There he was again Saturday, telling viewers about President Trump's official remarks regarding Thanksgiving and Trump's response to a reporter's question about the holiday. Sharpton being Sharpton, the results were predictably goofy. But since it was shortly after 5 p.m. on the Saturday of Thanksgiving weekend, only the hardcore Kool-Aid chuggers who comprise MSNBC's core audience were watching.
Here's Sharpton setting up his premise --
SHARPTON: In his official Thanksgiving speech the president said he was thankful for military personnel and America's first responders. But here's what his first thought was when a reporter asked him the question. Listen --
REPORTER (OFF CAMERA): What are you most thankful for, Mr. President?
TRUMP: For having a great family and for having made a tremendous difference in this country. I've made a tremendous difference in the country. This country is so much stronger now than it was when I took office that you wouldn't believe it. And, I mean, you see it but so much stronger, the people can't even believe it.
SHARPTON: Paul (addressing one of his guests, MSNBC legal analyst Paul Butler), I didn't want to quote him, I wanted people to see I wasn't making it up -- he's most thankful about what he's done. I mean, this, you don't even have to repeat it to understand that this man, narcissism is probably too polite a term.
Meanwhile, incoherent is a perfectly apt word -- not "term" -- to describe what passes for reasoning from Sharpton.
It's not just that Sharpton misquotes Trump, claiming that Trump's "first thought" in response to the reporter's question was to tout his accomplishments as president -- while leaving out the first thing that Trump actually said he was thankful for, "having a great family." Sharpton couldn't even be bothered citing Trump's remark about his family and dismissing it as predictable boilerplate, as might be expected of an opponent acting in good faith.

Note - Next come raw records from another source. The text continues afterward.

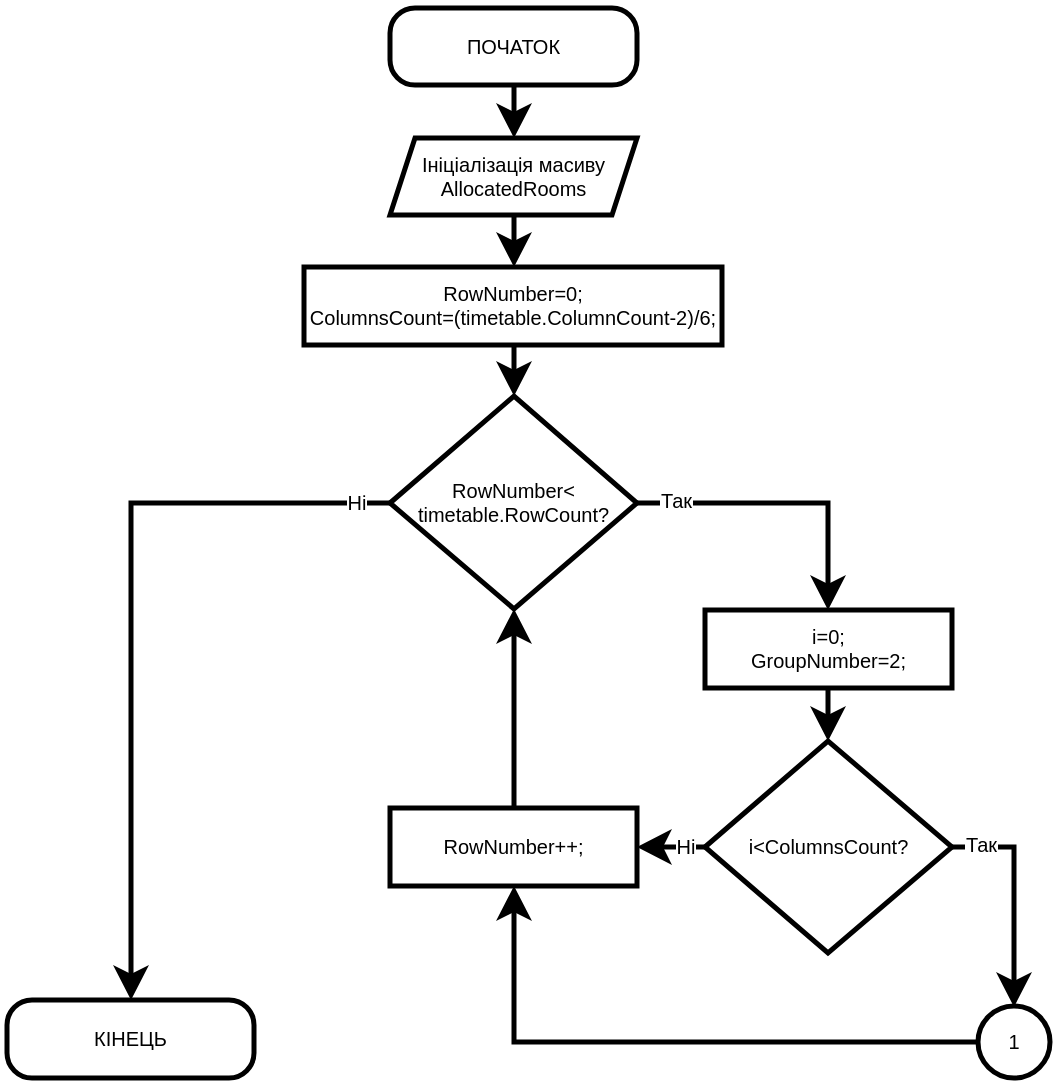
<!DOCTYPE html>
<html lang="uk">
<head>
<meta charset="utf-8">
<title>Блок-схема алгоритму</title>
<style>
:root { --ink: #000; --paper: #fff; --stroke: 5px; }
* { box-sizing: border-box; }
html, body { margin: 0; background: var(--paper); }
.flowchart {
  position: relative; width: 1058px; height: 1086px; overflow: hidden;
  background: var(--paper); color: var(--ink);
  font: 20px/24px "Liberation Sans", Arial, sans-serif;
}
.lines { position: absolute; inset: 0; display: block; }
.connectors, .shapes { fill: none; stroke: var(--ink); stroke-width: var(--stroke); stroke-miterlimit: 10; }
.arrowheads { fill: var(--ink); }
.node, .branch {
  position: absolute; display: flex; align-items: center; justify-content: center;
  text-align: center; white-space: nowrap;
}
.node { width: 247px; height: 78px; }
.branch { height: 24px; background: var(--paper); }
.start { left: 390px; top: 8px; }
.init-array { left: 390px; top: 138px; }
.init-counters { left: 304px; top: 267px; width: 418px; }
.row-check { left: 390px; top: 396px; height: 213px; }
.init-group { left: 705px; top: 610px; }
.column-check { left: 705px; top: 741px; height: 212px; }
.next-row { left: 390px; top: 808px; }
.end { left: 7px; top: 1000px; }
.link { left: 978px; top: 1006px; width: 72px; height: 72px; }
.row-no { left: 347px; top: 491px; width: 20px; }
.row-yes { left: 660px; top: 489px; width: 33px; }
.column-no { left: 676px; top: 835px; width: 20px; }
.column-yes { left: 965px; top: 833px; width: 33px; }
</style>
</head>
<body>
<main class="flowchart">
  <svg class="lines" width="1058" height="1086" viewBox="0 0 1058 1086" aria-hidden="true">
    <defs>
      <path id="arrowhead" d="M0 0L-18 -35L0 -26L18 -35Z"/>
    </defs>
    <g class="connectors">
      <path d="M514 85V114"/>
      <path d="M514 215V243"/>
      <path d="M514 345V372"/>
      <path d="M390 503H131V976"/>
      <path d="M637 503H828V586"/>
      <path d="M828 688V717"/>
      <path d="M705 847H662"/>
      <path d="M952 847H1014V982"/>
      <path d="M978 1042H514V911"/>
      <path d="M514 808V633"/>
    </g>
    <g class="arrowheads">
      <use href="#arrowhead" x="514" y="138"/>
      <use href="#arrowhead" x="514" y="267"/>
      <use href="#arrowhead" x="514" y="396"/>
      <use href="#arrowhead" x="131" y="1000"/>
      <use href="#arrowhead" x="828" y="610"/>
      <use href="#arrowhead" x="828" y="741"/>
      <use href="#arrowhead" x="1014" y="1007"/>
      <use href="#arrowhead" transform="translate(637 847) rotate(90)"/>
      <use href="#arrowhead" transform="translate(514 886) rotate(180)"/>
      <use href="#arrowhead" transform="translate(514 609) rotate(180)"/>
    </g>
    <g class="shapes">
      <rect x="390" y="8" width="247" height="77" rx="25"/>
      <polygon points="390,215 415,138 637,138 612,215"/>
      <rect x="304" y="267" width="418" height="78"/>
      <polygon points="390,503 514,396 637,503 514,609"/>
      <rect x="705" y="610" width="247" height="78"/>
      <polygon points="705,847 828,741 952,847 828,953"/>
      <rect x="390" y="808" width="247" height="78"/>
      <rect x="7" y="1000" width="247" height="78" rx="25"/>
      <circle cx="1014" cy="1042" r="36"/>
    </g>
  </svg>

  <div class="node start">ПОЧАТОК</div>
  <div class="node init-array">Ініціалізація масиву<br>AllocatedRooms</div>
  <div class="node init-counters">RowNumber=0;<br>ColumnsCount=(timetable.ColumnCount-2)/6;</div>
  <div class="node row-check">RowNumber&lt;<br>timetable.RowCount?</div>
  <div class="node init-group">i=0;<br>GroupNumber=2;</div>
  <div class="node column-check">i&lt;ColumnsCount?</div>
  <div class="node next-row">RowNumber++;</div>
  <div class="node end">КІНЕЦЬ</div>
  <div class="node link">1</div>

  <span class="branch row-no">Ні</span>
  <span class="branch row-yes">Так</span>
  <span class="branch column-no">Ні</span>
  <span class="branch column-yes">Так</span>
</main>
</body>
</html>
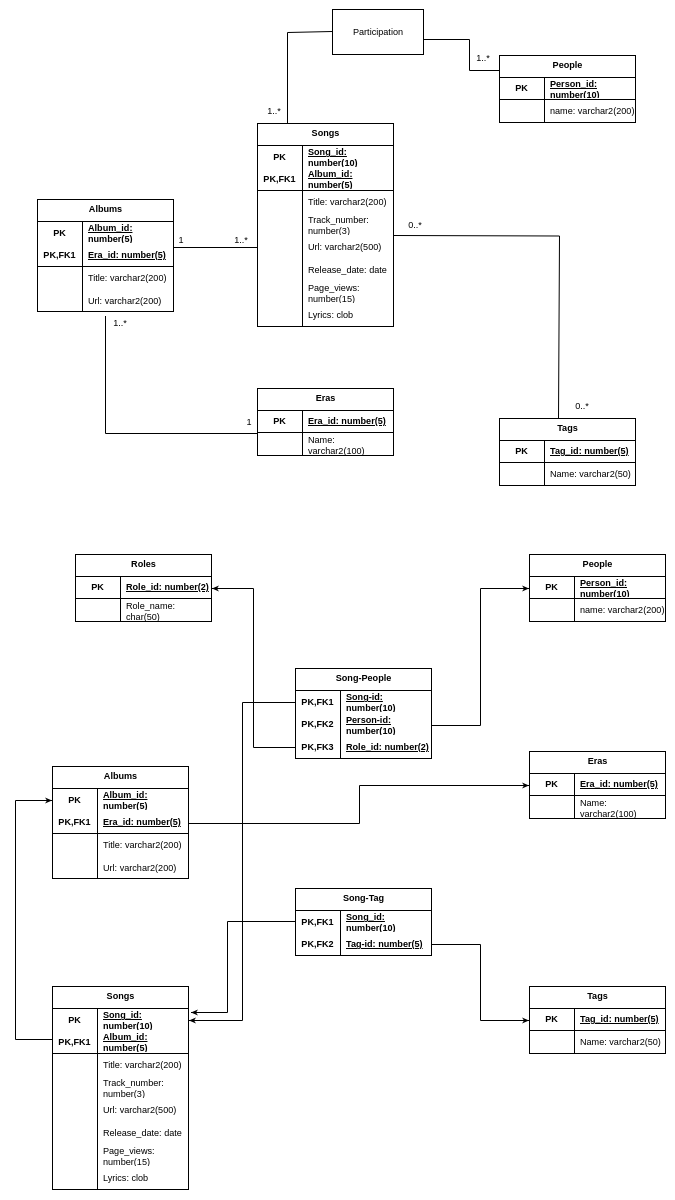
<!DOCTYPE html>
<html lang="en">
<head>
<meta charset="utf-8">
<title>Songs database: entity and relational schema</title>
<style>
:root { --ink: #000; --paper: #fff; --row: 22.7px; --key: 46px; }
* { box-sizing: border-box; margin: 0; padding: 0; }
html, body { width: 675px; height: 1200px; overflow: hidden; background: var(--paper); }
.diagram { position: relative; width: 675px; height: 1200px; overflow: hidden; color: var(--ink); font: 9.1px/10.9px "Liberation Sans", Arial, sans-serif; }
.links { position: absolute; left: 0; top: 0; }
.links polyline { fill: none; stroke: var(--ink); stroke-width: 1; }
.directed polyline { marker-end: url(#arrow); }
.entity { position: absolute; left: var(--x); top: var(--y); width: 137px; box-shadow: inset 0 0 0 1px var(--ink); }
.entity h2 { height: var(--row); display: flex; align-items: center; justify-content: center; font-size: inherit; border-bottom: 1px solid var(--ink); }
.row { display: grid; grid-template-columns: var(--key) 1fr; height: var(--row); white-space: nowrap; }
.row b { display: flex; align-items: center; justify-content: center; border-right: 1px solid var(--ink); }
.row span { align-self: center; max-height: 19.6px; overflow: hidden; padding-left: 5px; }
.keys { border-bottom: 1px solid var(--ink); }
.keys .row:last-child { height: calc(var(--row) - 1px); }
.keys.only { border-bottom: 0; }
.keys.only .row:last-child { height: var(--row); }
.keys span { font-weight: bold; text-decoration: underline; }
.association { position: absolute; left: 332px; top: 9px; width: 92px; height: 46px; display: flex; align-items: center; justify-content: center; border: 1px solid var(--ink); }
.count { position: absolute; left: var(--x); top: var(--y); transform: translate(-50%, -50%); white-space: nowrap; }
</style>
</head>
<body>
<main class="diagram">
<svg class="links" width="675" height="1200" viewBox="0 0 675 1200" aria-hidden="true">
  <defs>
    <marker id="arrow" markerUnits="userSpaceOnUse" markerWidth="8" markerHeight="8" refX="7" refY="4" orient="auto">
      <path d="M7 4 L0 1 L2 4 L0 7 Z"/>
    </marker>
  </defs>
  <g class="associations">
    <polyline points="332,31.5 287.5,32.5 287.5,123"/>
    <polyline points="424,39.5 469.5,39.5 469.5,70.5 499,70.5"/>
    <polyline points="174,247.5 257,247.5"/>
    <polyline points="393,235.5 559.5,236 558.5,419"/>
    <polyline points="105.5,316 105.5,433.5 257,433.5"/>
  </g>
  <g class="directed">
    <polyline points="295,702.5 242.5,702.5 242.5,1020.5 189,1020.5"/>
    <polyline points="295,747.5 253.5,747.5 253.5,588.5 212,588.5"/>
    <polyline points="431,725.5 480.5,725.5 480.5,588.5 529,588.5"/>
    <polyline points="189,823.5 359.5,823.5 359.5,785.5 529,785.5"/>
    <polyline points="53,1039.5 15.5,1039.5 15.5,800.5 52,800.5"/>
    <polyline points="295,921.5 227.5,921.5 227.5,1012.5 191,1012.5"/>
    <polyline points="431,944.5 480.5,944.5 480.5,1020.5 529,1020.5"/>
  </g>
</svg>

<div class="association">Participation</div>

<section class="entity" style="--x:499px;--y:55px">
  <h2>People</h2>
  <div class="keys"><div class="row"><b>PK</b><span>Person_id:<br>number(10)</span></div></div>
  <div class="row"><b></b><span>name: varchar2(200)</span></div>
</section>

<section class="entity" style="--x:257px;--y:123px">
  <h2>Songs</h2>
  <div class="keys">
    <div class="row"><b>PK</b><span>Song_id:<br>number(10)</span></div>
    <div class="row"><b>PK,FK1</b><span>Album_id:<br>number(5)</span></div>
  </div>
  <div class="row"><b></b><span>Title: varchar2(200)</span></div>
  <div class="row"><b></b><span>Track_number:<br>number(3)</span></div>
  <div class="row"><b></b><span>Url: varchar2(500)</span></div>
  <div class="row"><b></b><span>Release_date: date</span></div>
  <div class="row"><b></b><span>Page_views:<br>number(15)</span></div>
  <div class="row"><b></b><span>Lyrics: clob</span></div>
</section>

<section class="entity" style="--x:37px;--y:199px">
  <h2>Albums</h2>
  <div class="keys">
    <div class="row"><b>PK</b><span>Album_id:<br>number(5)</span></div>
    <div class="row"><b>PK,FK1</b><span>Era_id: number(5)</span></div>
  </div>
  <div class="row"><b></b><span>Title: varchar2(200)</span></div>
  <div class="row"><b></b><span>Url: varchar2(200)</span></div>
</section>

<section class="entity" style="--x:257px;--y:388px">
  <h2>Eras</h2>
  <div class="keys"><div class="row"><b>PK</b><span>Era_id: number(5)</span></div></div>
  <div class="row"><b></b><span>Name:<br>varchar2(100)</span></div>
</section>

<section class="entity" style="--x:499px;--y:418px">
  <h2>Tags</h2>
  <div class="keys"><div class="row"><b>PK</b><span>Tag_id: number(5)</span></div></div>
  <div class="row"><b></b><span>Name: varchar2(50)</span></div>
</section>

<span class="count" style="--x:483px;--y:58px">1..*</span>
<span class="count" style="--x:274px;--y:111px">1..*</span>
<span class="count" style="--x:181px;--y:240px">1</span>
<span class="count" style="--x:241px;--y:240px">1..*</span>
<span class="count" style="--x:415px;--y:225px">0..*</span>
<span class="count" style="--x:120px;--y:323px">1..*</span>
<span class="count" style="--x:249px;--y:422px">1</span>
<span class="count" style="--x:582px;--y:406px">0..*</span>

<section class="entity" style="--x:75px;--y:554px">
  <h2>Roles</h2>
  <div class="keys"><div class="row"><b>PK</b><span>Role_id: number(2)</span></div></div>
  <div class="row"><b></b><span>Role_name:<br>char(50)</span></div>
</section>

<section class="entity" style="--x:529px;--y:554px">
  <h2>People</h2>
  <div class="keys"><div class="row"><b>PK</b><span>Person_id:<br>number(10)</span></div></div>
  <div class="row"><b></b><span>name: varchar2(200)</span></div>
</section>

<section class="entity" style="--x:295px;--y:668px">
  <h2>Song-People</h2>
  <div class="keys only">
    <div class="row"><b>PK,FK1</b><span>Song-id:<br>number(10)</span></div>
    <div class="row"><b>PK,FK2</b><span>Person-id:<br>number(10)</span></div>
    <div class="row"><b>PK,FK3</b><span>Role_id: number(2)</span></div>
  </div>
</section>

<section class="entity" style="--x:529px;--y:751px">
  <h2>Eras</h2>
  <div class="keys"><div class="row"><b>PK</b><span>Era_id: number(5)</span></div></div>
  <div class="row"><b></b><span>Name:<br>varchar2(100)</span></div>
</section>

<section class="entity" style="--x:52px;--y:766px">
  <h2>Albums</h2>
  <div class="keys">
    <div class="row"><b>PK</b><span>Album_id:<br>number(5)</span></div>
    <div class="row"><b>PK,FK1</b><span>Era_id: number(5)</span></div>
  </div>
  <div class="row"><b></b><span>Title: varchar2(200)</span></div>
  <div class="row"><b></b><span>Url: varchar2(200)</span></div>
</section>

<section class="entity" style="--x:295px;--y:888px">
  <h2>Song-Tag</h2>
  <div class="keys only">
    <div class="row"><b>PK,FK1</b><span>Song_id:<br>number(10)</span></div>
    <div class="row"><b>PK,FK2</b><span>Tag-id: number(5)</span></div>
  </div>
</section>

<section class="entity" style="--x:52px;--y:986px">
  <h2>Songs</h2>
  <div class="keys">
    <div class="row"><b>PK</b><span>Song_id:<br>number(10)</span></div>
    <div class="row"><b>PK,FK1</b><span>Album_id:<br>number(5)</span></div>
  </div>
  <div class="row"><b></b><span>Title: varchar2(200)</span></div>
  <div class="row"><b></b><span>Track_number:<br>number(3)</span></div>
  <div class="row"><b></b><span>Url: varchar2(500)</span></div>
  <div class="row"><b></b><span>Release_date: date</span></div>
  <div class="row"><b></b><span>Page_views:<br>number(15)</span></div>
  <div class="row"><b></b><span>Lyrics: clob</span></div>
</section>

<section class="entity" style="--x:529px;--y:986px">
  <h2>Tags</h2>
  <div class="keys"><div class="row"><b>PK</b><span>Tag_id: number(5)</span></div></div>
  <div class="row"><b></b><span>Name: varchar2(50)</span></div>
</section>
</main>
</body>
</html>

What elevates this to Sharpton comedy gold is "the Rev" telling his audience he doesn't want to quote Trump because people might suspect he was "making it up" -- gee, why would anyone think that? -- followed by Sharpton demonstrating why he can't be trusted to convey what people who don't share his politics actually say.